[[ Input material, beginning ]]
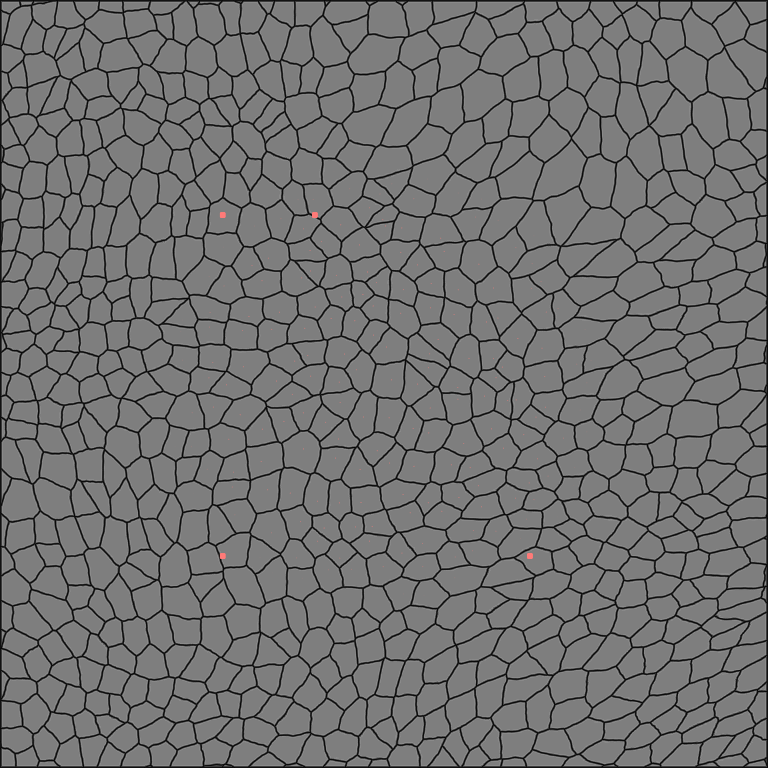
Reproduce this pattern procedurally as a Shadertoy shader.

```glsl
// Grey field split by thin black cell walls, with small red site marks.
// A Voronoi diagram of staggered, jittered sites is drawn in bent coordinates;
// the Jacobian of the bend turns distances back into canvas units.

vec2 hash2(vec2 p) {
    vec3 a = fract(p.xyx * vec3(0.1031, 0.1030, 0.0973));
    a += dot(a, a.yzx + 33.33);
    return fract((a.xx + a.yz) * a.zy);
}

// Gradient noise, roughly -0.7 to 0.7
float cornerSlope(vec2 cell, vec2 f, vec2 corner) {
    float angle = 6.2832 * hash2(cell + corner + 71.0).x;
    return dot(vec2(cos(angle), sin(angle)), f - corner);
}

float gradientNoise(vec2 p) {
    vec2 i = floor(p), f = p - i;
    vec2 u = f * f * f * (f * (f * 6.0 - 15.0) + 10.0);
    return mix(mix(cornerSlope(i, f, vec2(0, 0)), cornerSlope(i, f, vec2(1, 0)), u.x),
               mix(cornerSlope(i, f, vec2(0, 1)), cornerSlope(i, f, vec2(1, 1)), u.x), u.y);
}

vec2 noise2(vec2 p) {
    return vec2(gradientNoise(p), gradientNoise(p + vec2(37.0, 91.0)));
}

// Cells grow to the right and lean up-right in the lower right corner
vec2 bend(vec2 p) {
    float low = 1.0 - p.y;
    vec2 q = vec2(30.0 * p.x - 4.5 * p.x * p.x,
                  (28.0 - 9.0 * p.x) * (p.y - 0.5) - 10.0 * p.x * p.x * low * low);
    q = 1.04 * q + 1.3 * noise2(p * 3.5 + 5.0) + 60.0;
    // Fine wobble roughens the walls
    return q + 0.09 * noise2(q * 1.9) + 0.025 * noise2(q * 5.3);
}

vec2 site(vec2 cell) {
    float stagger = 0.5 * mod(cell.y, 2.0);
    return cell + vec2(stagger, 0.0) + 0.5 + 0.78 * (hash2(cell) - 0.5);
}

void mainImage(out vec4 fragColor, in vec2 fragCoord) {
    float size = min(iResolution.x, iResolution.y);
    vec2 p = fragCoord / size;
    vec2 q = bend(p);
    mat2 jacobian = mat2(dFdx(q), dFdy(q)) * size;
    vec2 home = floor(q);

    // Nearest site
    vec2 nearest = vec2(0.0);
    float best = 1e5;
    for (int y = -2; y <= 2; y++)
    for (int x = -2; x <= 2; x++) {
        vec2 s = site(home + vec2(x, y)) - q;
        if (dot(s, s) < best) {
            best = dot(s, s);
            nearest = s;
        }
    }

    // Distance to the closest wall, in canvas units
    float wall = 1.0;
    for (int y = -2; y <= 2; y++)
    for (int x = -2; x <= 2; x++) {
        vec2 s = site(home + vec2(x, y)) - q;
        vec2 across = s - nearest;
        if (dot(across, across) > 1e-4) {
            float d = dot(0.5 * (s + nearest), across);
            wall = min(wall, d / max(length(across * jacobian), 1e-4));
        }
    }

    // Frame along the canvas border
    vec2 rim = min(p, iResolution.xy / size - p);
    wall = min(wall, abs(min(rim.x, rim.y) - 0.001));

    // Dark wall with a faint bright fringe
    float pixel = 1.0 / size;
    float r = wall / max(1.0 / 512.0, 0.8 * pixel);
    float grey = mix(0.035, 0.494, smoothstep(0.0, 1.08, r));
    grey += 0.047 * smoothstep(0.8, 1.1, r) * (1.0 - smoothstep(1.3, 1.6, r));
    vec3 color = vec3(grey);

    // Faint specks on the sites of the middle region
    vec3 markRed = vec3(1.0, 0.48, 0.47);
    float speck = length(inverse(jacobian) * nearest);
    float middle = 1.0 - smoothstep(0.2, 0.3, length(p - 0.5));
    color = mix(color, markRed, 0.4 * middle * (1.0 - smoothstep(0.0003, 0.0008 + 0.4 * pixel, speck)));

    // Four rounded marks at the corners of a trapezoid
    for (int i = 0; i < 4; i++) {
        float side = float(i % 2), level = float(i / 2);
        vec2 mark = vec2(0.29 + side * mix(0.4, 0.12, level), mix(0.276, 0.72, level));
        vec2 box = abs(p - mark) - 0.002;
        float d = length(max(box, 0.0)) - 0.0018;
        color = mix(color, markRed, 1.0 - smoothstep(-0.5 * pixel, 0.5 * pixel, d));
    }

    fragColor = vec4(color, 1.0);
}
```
[[ Input material, end ]]
**Problem description**
None of the pictures belong in the copy; repeat all other material exactly.

**Response to this exercise**
Reproduce this pattern procedurally as a Shadertoy shader.

```glsl
// Grey field split by thin black cell walls, with small red site marks.
// A Voronoi diagram of staggered, jittered sites is drawn in bent coordinates;
// the Jacobian of the bend turns distances back into canvas units.

vec2 hash2(vec2 p) {
    vec3 a = fract(p.xyx * vec3(0.1031, 0.1030, 0.0973));
    a += dot(a, a.yzx + 33.33);
    return fract((a.xx + a.yz) * a.zy);
}

// Gradient noise, roughly -0.7 to 0.7
float cornerSlope(vec2 cell, vec2 f, vec2 corner) {
    float angle = 6.2832 * hash2(cell + corner + 71.0).x;
    return dot(vec2(cos(angle), sin(angle)), f - corner);
}

float gradientNoise(vec2 p) {
    vec2 i = floor(p), f = p - i;
    vec2 u = f * f * f * (f * (f * 6.0 - 15.0) + 10.0);
    return mix(mix(cornerSlope(i, f, vec2(0, 0)), cornerSlope(i, f, vec2(1, 0)), u.x),
               mix(cornerSlope(i, f, vec2(0, 1)), cornerSlope(i, f, vec2(1, 1)), u.x), u.y);
}

vec2 noise2(vec2 p) {
    return vec2(gradientNoise(p), gradientNoise(p + vec2(37.0, 91.0)));
}

// Cells grow to the right and lean up-right in the lower right corner
vec2 bend(vec2 p) {
    float low = 1.0 - p.y;
    vec2 q = vec2(30.0 * p.x - 4.5 * p.x * p.x,
                  (28.0 - 9.0 * p.x) * (p.y - 0.5) - 10.0 * p.x * p.x * low * low);
    q = 1.04 * q + 1.3 * noise2(p * 3.5 + 5.0) + 60.0;
    // Fine wobble roughens the walls
    return q + 0.09 * noise2(q * 1.9) + 0.025 * noise2(q * 5.3);
}

vec2 site(vec2 cell) {
    float stagger = 0.5 * mod(cell.y, 2.0);
    return cell + vec2(stagger, 0.0) + 0.5 + 0.78 * (hash2(cell) - 0.5);
}

void mainImage(out vec4 fragColor, in vec2 fragCoord) {
    float size = min(iResolution.x, iResolution.y);
    vec2 p = fragCoord / size;
    vec2 q = bend(p);
    mat2 jacobian = mat2(dFdx(q), dFdy(q)) * size;
    vec2 home = floor(q);

    // Nearest site
    vec2 nearest = vec2(0.0);
    float best = 1e5;
    for (int y = -2; y <= 2; y++)
    for (int x = -2; x <= 2; x++) {
        vec2 s = site(home + vec2(x, y)) - q;
        if (dot(s, s) < best) {
            best = dot(s, s);
            nearest = s;
        }
    }

    // Distance to the closest wall, in canvas units
    float wall = 1.0;
    for (int y = -2; y <= 2; y++)
    for (int x = -2; x <= 2; x++) {
        vec2 s = site(home + vec2(x, y)) - q;
        vec2 across = s - nearest;
        if (dot(across, across) > 1e-4) {
            float d = dot(0.5 * (s + nearest), across);
            wall = min(wall, d / max(length(across * jacobian), 1e-4));
        }
    }

    // Frame along the canvas border
    vec2 rim = min(p, iResolution.xy / size - p);
    wall = min(wall, abs(min(rim.x, rim.y) - 0.001));

    // Dark wall with a faint bright fringe
    float pixel = 1.0 / size;
    float r = wall / max(1.0 / 512.0, 0.8 * pixel);
    float grey = mix(0.035, 0.494, smoothstep(0.0, 1.08, r));
    grey += 0.047 * smoothstep(0.8, 1.1, r) * (1.0 - smoothstep(1.3, 1.6, r));
    vec3 color = vec3(grey);

    // Faint specks on the sites of the middle region
    vec3 markRed = vec3(1.0, 0.48, 0.47);
    float speck = length(inverse(jacobian) * nearest);
    float middle = 1.0 - smoothstep(0.2, 0.3, length(p - 0.5));
    color = mix(color, markRed, 0.4 * middle * (1.0 - smoothstep(0.0003, 0.0008 + 0.4 * pixel, speck)));

    // Four rounded marks at the corners of a trapezoid
    for (int i = 0; i < 4; i++) {
        float side = float(i % 2), level = float(i / 2);
        vec2 mark = vec2(0.29 + side * mix(0.4, 0.12, level), mix(0.276, 0.72, level));
        vec2 box = abs(p - mark) - 0.002;
        float d = length(max(box, 0.0)) - 0.0018;
        color = mix(color, markRed, 1.0 - smoothstep(-0.5 * pixel, 0.5 * pixel, d));
    }

    fragColor = vec4(color, 1.0);
}
```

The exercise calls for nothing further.